### Exercise description:
One line at a time, check the entries below for the word "yChannelSelector", and copy each line that has it.

(Items from a dataset)

****

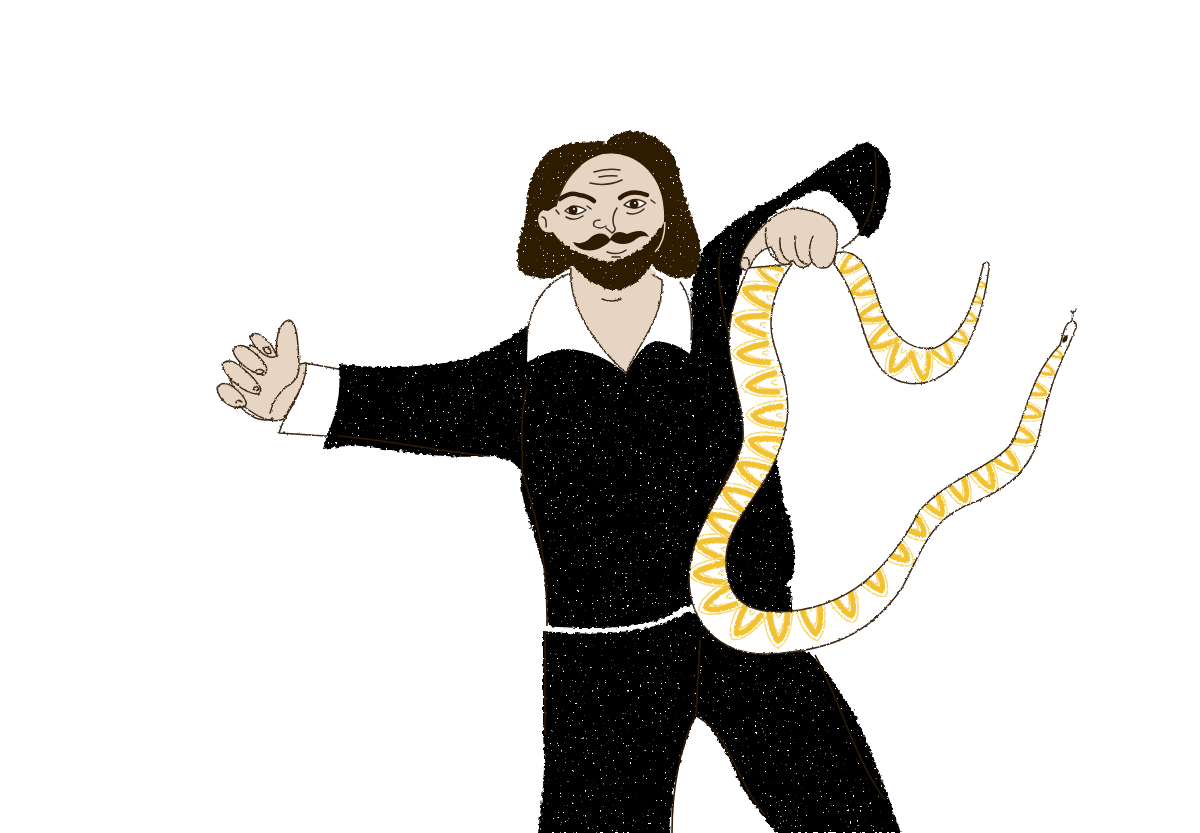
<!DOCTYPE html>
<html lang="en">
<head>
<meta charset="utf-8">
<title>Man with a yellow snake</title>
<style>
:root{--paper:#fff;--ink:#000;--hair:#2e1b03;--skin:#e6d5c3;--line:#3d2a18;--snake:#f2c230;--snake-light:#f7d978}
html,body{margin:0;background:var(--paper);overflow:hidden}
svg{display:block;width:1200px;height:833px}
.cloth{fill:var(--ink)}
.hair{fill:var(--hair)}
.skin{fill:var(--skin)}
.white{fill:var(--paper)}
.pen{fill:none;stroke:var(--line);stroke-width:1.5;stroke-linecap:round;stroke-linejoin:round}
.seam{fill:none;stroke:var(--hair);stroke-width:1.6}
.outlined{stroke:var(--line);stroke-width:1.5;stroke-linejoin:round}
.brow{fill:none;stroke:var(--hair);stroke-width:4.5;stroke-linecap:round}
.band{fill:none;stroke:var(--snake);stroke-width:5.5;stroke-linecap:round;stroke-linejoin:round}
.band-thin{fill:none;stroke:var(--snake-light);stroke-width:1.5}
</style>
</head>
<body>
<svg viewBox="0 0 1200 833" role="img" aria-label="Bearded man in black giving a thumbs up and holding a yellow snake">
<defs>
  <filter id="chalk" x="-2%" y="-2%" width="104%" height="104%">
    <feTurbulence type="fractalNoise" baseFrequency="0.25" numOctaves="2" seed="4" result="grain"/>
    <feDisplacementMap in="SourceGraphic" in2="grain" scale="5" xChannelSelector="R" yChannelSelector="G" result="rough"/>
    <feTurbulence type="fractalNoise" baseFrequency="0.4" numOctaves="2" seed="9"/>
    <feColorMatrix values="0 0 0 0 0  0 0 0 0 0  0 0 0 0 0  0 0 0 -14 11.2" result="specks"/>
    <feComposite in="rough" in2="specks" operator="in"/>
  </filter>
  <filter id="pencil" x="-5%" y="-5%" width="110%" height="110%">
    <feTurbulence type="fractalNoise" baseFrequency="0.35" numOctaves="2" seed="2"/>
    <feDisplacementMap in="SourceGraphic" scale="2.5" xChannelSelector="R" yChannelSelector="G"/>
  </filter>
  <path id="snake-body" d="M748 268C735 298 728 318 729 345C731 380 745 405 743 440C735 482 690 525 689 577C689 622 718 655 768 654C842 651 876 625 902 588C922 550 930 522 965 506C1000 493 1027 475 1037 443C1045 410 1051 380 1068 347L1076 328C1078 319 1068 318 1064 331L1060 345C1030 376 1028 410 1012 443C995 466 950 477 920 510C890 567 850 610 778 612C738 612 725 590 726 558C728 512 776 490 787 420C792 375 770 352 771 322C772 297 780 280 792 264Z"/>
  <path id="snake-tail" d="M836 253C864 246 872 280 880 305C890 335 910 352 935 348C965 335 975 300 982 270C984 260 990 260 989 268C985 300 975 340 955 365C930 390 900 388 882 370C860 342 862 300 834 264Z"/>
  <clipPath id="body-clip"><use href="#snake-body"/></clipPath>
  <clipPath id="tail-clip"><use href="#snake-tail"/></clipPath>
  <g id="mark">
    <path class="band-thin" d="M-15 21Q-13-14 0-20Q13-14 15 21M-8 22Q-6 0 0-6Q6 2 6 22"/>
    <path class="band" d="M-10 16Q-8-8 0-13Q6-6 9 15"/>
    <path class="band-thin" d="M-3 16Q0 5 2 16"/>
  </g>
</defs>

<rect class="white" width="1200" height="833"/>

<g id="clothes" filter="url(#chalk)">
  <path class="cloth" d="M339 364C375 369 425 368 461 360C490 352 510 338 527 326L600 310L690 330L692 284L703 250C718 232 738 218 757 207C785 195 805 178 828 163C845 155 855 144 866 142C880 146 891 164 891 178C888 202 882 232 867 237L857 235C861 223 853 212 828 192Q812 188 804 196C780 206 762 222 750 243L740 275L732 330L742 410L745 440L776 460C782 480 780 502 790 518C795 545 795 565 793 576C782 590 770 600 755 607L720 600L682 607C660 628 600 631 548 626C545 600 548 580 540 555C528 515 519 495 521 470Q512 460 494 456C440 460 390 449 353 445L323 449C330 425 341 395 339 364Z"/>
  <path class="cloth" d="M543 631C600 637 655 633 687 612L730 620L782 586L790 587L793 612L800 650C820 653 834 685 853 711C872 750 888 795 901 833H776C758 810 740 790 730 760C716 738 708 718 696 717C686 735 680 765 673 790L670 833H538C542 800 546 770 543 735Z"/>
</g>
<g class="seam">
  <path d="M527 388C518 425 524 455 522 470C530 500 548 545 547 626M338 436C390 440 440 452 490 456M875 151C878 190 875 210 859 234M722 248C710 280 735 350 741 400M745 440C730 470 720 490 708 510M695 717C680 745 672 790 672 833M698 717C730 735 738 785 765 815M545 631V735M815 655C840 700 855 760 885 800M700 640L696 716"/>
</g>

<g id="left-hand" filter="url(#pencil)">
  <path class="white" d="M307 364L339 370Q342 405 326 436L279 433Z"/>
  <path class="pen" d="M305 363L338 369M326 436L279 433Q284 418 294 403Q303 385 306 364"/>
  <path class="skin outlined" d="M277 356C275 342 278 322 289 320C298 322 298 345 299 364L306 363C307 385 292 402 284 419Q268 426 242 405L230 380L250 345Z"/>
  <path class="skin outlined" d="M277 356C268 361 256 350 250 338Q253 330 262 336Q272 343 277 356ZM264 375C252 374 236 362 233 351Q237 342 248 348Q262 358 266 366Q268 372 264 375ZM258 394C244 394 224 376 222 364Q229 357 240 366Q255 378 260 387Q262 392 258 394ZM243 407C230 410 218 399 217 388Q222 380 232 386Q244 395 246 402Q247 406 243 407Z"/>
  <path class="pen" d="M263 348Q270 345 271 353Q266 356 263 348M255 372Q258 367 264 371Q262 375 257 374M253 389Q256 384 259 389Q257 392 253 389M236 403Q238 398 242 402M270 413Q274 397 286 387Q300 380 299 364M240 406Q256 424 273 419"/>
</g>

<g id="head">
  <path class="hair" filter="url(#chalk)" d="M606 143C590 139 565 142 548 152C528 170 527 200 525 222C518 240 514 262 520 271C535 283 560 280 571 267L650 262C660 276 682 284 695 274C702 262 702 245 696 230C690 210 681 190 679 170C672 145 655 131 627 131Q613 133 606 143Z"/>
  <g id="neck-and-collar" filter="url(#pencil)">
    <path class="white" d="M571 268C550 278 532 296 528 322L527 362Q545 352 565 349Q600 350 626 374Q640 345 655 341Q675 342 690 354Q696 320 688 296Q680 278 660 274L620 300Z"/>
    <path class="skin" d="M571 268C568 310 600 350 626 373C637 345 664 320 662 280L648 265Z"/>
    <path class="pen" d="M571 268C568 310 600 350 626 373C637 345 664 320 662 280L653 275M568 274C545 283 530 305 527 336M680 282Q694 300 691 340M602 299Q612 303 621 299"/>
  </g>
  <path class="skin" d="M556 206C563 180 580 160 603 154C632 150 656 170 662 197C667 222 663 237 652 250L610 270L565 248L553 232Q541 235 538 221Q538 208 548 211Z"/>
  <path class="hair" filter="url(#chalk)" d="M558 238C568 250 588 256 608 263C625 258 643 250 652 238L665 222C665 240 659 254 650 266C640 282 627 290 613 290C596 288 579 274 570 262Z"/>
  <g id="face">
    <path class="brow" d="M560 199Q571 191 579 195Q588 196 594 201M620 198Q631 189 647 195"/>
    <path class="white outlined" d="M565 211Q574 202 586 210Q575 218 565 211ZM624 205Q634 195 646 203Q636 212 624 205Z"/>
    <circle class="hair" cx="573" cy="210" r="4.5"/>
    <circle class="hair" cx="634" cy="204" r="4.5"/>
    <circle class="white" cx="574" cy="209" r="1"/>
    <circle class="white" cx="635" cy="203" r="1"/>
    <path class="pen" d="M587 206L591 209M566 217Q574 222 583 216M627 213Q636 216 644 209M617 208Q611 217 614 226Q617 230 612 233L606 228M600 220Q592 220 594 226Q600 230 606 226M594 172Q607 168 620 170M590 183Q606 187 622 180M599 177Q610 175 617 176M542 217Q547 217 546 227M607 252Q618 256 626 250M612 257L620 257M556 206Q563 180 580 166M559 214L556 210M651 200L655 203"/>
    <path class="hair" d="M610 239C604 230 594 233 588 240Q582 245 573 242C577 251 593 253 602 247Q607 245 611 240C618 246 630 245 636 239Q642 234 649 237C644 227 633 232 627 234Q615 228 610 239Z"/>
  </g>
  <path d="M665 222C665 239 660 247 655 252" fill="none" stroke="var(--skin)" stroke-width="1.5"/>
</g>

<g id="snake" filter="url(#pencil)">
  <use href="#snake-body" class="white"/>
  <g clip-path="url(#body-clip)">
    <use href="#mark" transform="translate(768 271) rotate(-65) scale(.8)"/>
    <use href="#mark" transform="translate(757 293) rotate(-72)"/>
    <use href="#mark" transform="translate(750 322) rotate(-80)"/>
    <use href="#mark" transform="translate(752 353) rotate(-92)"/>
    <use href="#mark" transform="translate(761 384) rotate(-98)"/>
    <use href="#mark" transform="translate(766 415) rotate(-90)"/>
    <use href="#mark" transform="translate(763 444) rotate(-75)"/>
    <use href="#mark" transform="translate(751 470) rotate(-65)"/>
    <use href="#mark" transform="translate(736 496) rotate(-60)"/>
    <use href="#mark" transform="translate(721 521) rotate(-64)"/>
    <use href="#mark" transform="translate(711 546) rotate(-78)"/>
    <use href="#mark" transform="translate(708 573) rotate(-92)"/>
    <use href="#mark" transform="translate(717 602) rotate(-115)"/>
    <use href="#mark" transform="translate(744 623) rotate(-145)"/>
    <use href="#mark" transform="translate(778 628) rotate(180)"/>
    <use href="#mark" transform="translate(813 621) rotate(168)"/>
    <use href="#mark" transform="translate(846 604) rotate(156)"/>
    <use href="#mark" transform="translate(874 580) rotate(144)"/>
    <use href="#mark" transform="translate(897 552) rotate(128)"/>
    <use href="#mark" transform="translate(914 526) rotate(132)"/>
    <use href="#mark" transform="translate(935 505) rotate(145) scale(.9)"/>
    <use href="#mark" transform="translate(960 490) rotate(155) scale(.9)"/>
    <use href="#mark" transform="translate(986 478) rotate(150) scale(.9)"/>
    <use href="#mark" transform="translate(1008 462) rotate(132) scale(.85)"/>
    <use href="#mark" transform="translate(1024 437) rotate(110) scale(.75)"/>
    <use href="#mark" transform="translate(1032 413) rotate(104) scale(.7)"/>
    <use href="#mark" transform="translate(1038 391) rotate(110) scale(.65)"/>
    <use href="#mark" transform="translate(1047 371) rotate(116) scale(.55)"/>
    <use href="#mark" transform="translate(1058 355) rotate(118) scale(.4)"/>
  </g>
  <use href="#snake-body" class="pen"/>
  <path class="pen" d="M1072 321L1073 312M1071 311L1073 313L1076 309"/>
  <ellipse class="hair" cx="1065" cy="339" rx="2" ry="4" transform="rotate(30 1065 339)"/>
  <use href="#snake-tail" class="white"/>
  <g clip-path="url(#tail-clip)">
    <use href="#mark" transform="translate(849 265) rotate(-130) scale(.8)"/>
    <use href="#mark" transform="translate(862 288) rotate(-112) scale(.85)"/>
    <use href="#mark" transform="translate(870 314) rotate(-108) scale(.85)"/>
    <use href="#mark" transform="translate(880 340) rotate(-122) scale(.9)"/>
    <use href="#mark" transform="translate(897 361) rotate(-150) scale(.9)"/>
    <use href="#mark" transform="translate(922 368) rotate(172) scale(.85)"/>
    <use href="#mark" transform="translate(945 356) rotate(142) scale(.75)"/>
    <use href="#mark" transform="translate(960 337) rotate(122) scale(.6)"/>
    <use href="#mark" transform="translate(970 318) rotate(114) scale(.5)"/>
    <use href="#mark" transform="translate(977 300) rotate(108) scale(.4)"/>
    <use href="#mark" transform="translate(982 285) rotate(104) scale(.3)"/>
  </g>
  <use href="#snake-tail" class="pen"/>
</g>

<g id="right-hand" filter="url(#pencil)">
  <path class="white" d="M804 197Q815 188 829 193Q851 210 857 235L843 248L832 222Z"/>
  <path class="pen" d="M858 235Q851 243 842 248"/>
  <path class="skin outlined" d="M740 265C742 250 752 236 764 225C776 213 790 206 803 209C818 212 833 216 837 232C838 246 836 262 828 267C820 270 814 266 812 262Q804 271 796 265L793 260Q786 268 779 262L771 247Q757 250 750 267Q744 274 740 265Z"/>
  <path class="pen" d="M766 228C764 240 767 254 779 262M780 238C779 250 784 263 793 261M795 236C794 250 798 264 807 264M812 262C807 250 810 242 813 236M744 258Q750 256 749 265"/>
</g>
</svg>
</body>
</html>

****

### Result for this task:
    <feDisplacementMap in="SourceGraphic" in2="grain" scale="5" xChannelSelector="R" yChannelSelector="G" result="rough"/>
    <feDisplacementMap in="SourceGraphic" scale="2.5" xChannelSelector="R" yChannelSelector="G"/>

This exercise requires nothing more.